POULTNEY — Town manager Paul Donaldson serves as the animal control officer, the town manager, zoning administrator and more for the town of Poultney, so it stands to reason why the town is hoping to hire an economic development coordinator to organize the five committees formed to help revitalize the town.
Fortunately, the Rutland Regional Planning Commission has helped secured a $45,000 USDA Enterprise Grant for the town to hire one, something that’s never been done before.
“It’s really exciting,” said Ed Bove, executive director of the Rutland Regional Planning Commission. “I know the USDA is tied to that college in many ways, so it was in their best interest to get someone in town to do this work. It’s just for Poultney.”

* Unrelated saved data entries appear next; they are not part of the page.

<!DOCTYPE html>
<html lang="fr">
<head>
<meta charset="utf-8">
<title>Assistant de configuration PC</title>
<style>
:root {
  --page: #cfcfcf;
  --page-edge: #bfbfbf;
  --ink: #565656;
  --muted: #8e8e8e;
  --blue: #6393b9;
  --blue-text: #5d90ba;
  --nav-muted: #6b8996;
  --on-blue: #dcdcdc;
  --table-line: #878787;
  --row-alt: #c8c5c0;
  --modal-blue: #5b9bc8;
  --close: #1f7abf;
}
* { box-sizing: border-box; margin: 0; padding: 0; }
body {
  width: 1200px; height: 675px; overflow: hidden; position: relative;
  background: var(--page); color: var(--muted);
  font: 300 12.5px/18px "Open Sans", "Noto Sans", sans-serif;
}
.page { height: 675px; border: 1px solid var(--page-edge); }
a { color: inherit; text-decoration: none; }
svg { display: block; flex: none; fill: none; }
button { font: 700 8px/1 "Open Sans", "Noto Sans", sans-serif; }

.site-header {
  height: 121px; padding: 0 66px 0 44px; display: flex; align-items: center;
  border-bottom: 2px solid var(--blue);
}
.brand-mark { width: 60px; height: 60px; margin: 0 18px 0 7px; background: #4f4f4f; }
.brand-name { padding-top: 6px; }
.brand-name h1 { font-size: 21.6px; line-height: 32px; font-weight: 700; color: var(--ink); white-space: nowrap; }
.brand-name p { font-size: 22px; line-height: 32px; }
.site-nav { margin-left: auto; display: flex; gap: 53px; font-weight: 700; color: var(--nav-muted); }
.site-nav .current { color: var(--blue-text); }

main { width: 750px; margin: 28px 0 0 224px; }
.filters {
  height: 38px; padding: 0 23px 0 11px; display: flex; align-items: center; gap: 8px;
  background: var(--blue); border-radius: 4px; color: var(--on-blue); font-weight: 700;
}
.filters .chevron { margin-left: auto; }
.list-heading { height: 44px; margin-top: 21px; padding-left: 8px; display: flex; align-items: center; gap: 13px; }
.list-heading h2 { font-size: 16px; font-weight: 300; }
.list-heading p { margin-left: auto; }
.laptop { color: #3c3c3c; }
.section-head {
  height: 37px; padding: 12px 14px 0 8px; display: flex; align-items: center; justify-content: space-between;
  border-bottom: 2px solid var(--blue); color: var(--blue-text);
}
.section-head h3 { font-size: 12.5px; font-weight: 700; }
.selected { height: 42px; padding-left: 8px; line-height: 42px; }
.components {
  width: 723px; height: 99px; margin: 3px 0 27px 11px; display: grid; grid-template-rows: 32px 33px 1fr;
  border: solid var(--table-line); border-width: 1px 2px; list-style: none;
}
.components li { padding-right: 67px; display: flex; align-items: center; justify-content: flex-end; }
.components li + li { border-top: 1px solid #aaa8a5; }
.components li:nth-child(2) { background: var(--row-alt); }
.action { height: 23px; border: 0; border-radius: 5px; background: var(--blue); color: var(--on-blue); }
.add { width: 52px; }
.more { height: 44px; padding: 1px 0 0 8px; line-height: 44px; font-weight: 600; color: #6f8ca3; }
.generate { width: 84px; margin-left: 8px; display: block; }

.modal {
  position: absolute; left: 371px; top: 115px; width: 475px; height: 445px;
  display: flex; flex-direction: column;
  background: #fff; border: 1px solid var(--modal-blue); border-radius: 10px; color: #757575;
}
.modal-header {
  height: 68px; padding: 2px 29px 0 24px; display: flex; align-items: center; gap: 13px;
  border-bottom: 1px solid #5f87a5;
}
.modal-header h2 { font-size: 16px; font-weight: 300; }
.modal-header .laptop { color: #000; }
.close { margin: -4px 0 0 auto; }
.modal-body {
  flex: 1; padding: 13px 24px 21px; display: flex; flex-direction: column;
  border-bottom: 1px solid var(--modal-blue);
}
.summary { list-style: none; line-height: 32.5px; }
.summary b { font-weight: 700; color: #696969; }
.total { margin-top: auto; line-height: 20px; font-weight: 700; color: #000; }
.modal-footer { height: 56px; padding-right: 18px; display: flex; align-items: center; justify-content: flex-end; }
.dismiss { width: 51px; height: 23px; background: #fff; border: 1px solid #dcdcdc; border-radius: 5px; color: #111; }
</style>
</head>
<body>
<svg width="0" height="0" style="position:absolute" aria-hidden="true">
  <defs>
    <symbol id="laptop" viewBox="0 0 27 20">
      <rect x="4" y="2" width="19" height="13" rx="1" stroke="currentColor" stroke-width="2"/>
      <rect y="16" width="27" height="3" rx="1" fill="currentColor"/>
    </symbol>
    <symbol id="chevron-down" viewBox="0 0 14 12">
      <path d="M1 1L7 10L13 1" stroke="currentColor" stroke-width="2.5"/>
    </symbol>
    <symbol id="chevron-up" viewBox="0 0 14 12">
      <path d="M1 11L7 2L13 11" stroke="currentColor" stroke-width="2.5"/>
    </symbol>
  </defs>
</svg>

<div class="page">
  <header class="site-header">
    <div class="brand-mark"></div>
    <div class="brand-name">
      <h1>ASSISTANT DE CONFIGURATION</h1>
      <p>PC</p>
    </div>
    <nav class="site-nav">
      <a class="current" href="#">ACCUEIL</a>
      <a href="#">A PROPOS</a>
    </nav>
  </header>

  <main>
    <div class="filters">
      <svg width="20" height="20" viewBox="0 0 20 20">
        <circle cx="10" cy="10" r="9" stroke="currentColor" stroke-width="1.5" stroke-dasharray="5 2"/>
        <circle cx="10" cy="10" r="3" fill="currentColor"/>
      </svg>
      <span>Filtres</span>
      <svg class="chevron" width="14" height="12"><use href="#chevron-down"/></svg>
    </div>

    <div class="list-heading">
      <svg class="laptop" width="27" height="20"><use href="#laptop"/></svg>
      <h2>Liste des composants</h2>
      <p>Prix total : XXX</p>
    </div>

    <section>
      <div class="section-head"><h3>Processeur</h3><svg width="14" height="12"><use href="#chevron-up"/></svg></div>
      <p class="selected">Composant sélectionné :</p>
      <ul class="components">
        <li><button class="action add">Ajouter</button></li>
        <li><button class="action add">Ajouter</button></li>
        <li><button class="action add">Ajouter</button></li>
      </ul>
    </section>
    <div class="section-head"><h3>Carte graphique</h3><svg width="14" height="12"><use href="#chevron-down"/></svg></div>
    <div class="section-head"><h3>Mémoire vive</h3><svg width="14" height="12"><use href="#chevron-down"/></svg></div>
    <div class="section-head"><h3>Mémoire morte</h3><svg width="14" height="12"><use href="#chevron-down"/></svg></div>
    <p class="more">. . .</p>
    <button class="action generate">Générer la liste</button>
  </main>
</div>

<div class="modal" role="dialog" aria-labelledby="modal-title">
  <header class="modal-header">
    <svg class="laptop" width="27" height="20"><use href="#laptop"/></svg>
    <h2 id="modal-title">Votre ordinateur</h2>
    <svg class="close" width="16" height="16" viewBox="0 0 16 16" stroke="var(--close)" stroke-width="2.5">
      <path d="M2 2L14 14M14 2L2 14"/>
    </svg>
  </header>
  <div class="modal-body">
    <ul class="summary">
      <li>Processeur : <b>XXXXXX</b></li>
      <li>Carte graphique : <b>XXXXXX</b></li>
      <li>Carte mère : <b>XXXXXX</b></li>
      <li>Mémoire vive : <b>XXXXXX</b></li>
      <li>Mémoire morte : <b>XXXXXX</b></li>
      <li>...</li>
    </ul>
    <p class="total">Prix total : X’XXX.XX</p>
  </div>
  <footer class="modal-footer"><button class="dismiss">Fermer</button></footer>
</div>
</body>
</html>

Bove said the town applied for the grant in March and agreed to match it by 50%, contributing $15,000 to the original $30,000 applied for.
But the RRPC has traditionally filed for grants regarding infrastructure, water and sewer, and other municipal facilities, whereas this grant is to pay for the services of a person or a firm.
“We’ve never done this before to help a town economically,” Bove said. “I literally went door to door getting letters of support for this. To actually see it funded is great for the town.”
Select Board Chairman Jeff King said after the closure of Green Mountain College, the town didn’t skip a beat and began forming committees of local residents to oversee municipal projects to make Poultney more attractive to business owners and tourists.
Five committees are now organizing efforts to revamp downtown, focus on publicizing and improving town recreation, work with employees, energize efforts to bring a bank back into town and acquire broadband internet from Poultney High School all the way down to the Green Mountain College campus.
King said among many other projects — including connecting the Slate Valley Trails to the Rail Trail in town — the Select Board is formulating a job description to publish for the Economic Development Coordinator position.
“Everything is going to take time,” King said. “But the state has been working exceptionally well on this. I’m starting to think the state wants business in Vermont. It’s generally hard to keep a business in here.”
After Green Mountain College was vacated late last month, King said he made it a point to ask local businesses, such as Shaw’s, how businesses were surviving. He said he’s received promising responses so far.
“Williams Hardware is still going strong,” King said. “Taco Experiment is coming along pretty well, and they have some excellent tacos. ... There’s always people in the Full Belly Deli. ... I think Poultney will sustain pretty well.”
King said there are even businesses hoping to move into town, including a couple from Middletown Springs who would like to bring an industrial flour mill to Poultney, murmurings of a bakery and a strengthening desire to bring a pharmacy back to town.
Slate Valley Trails continues to expand and give the town more hope for becoming a destination for outdoor enthusiasts, King said, and looked to Burke Mountain in East Burke as a long-term goal of how to rebrand the town as another hub for mountain bikers.
Given the buyer’s market status of the real estate sector, King said even house sales are going smoothly and more people are moving in.
“There was one house purchased outside the village, and former selectman Tom Coloutti moved to Pennsylvania with his family. His house was sold pretty quickly. ... I don’t see too many problems here.”
A booster for the spirit of Poultney, King said after the townwide grief about Green Mountain College closing settled, the residents didn’t stop: They banded together, met every occasion they could and focused on how to keep the town they loved alive and growing.
“It’s a very pleasant town, Poultney,” King said. “There’s a lot of really good people in this town. When you get 300 people in these meetings with the state, you know they’re still engaged.”
But given the 12-month grant period indicated in the application, Poultney will need to act fast to find someone to organize the troops, but Poultney’s traditional development pattern and strong bones make it a particularly advantageous location for expansion.
“It’s already set up to do something,” Bove said. “I think it is looking bright.”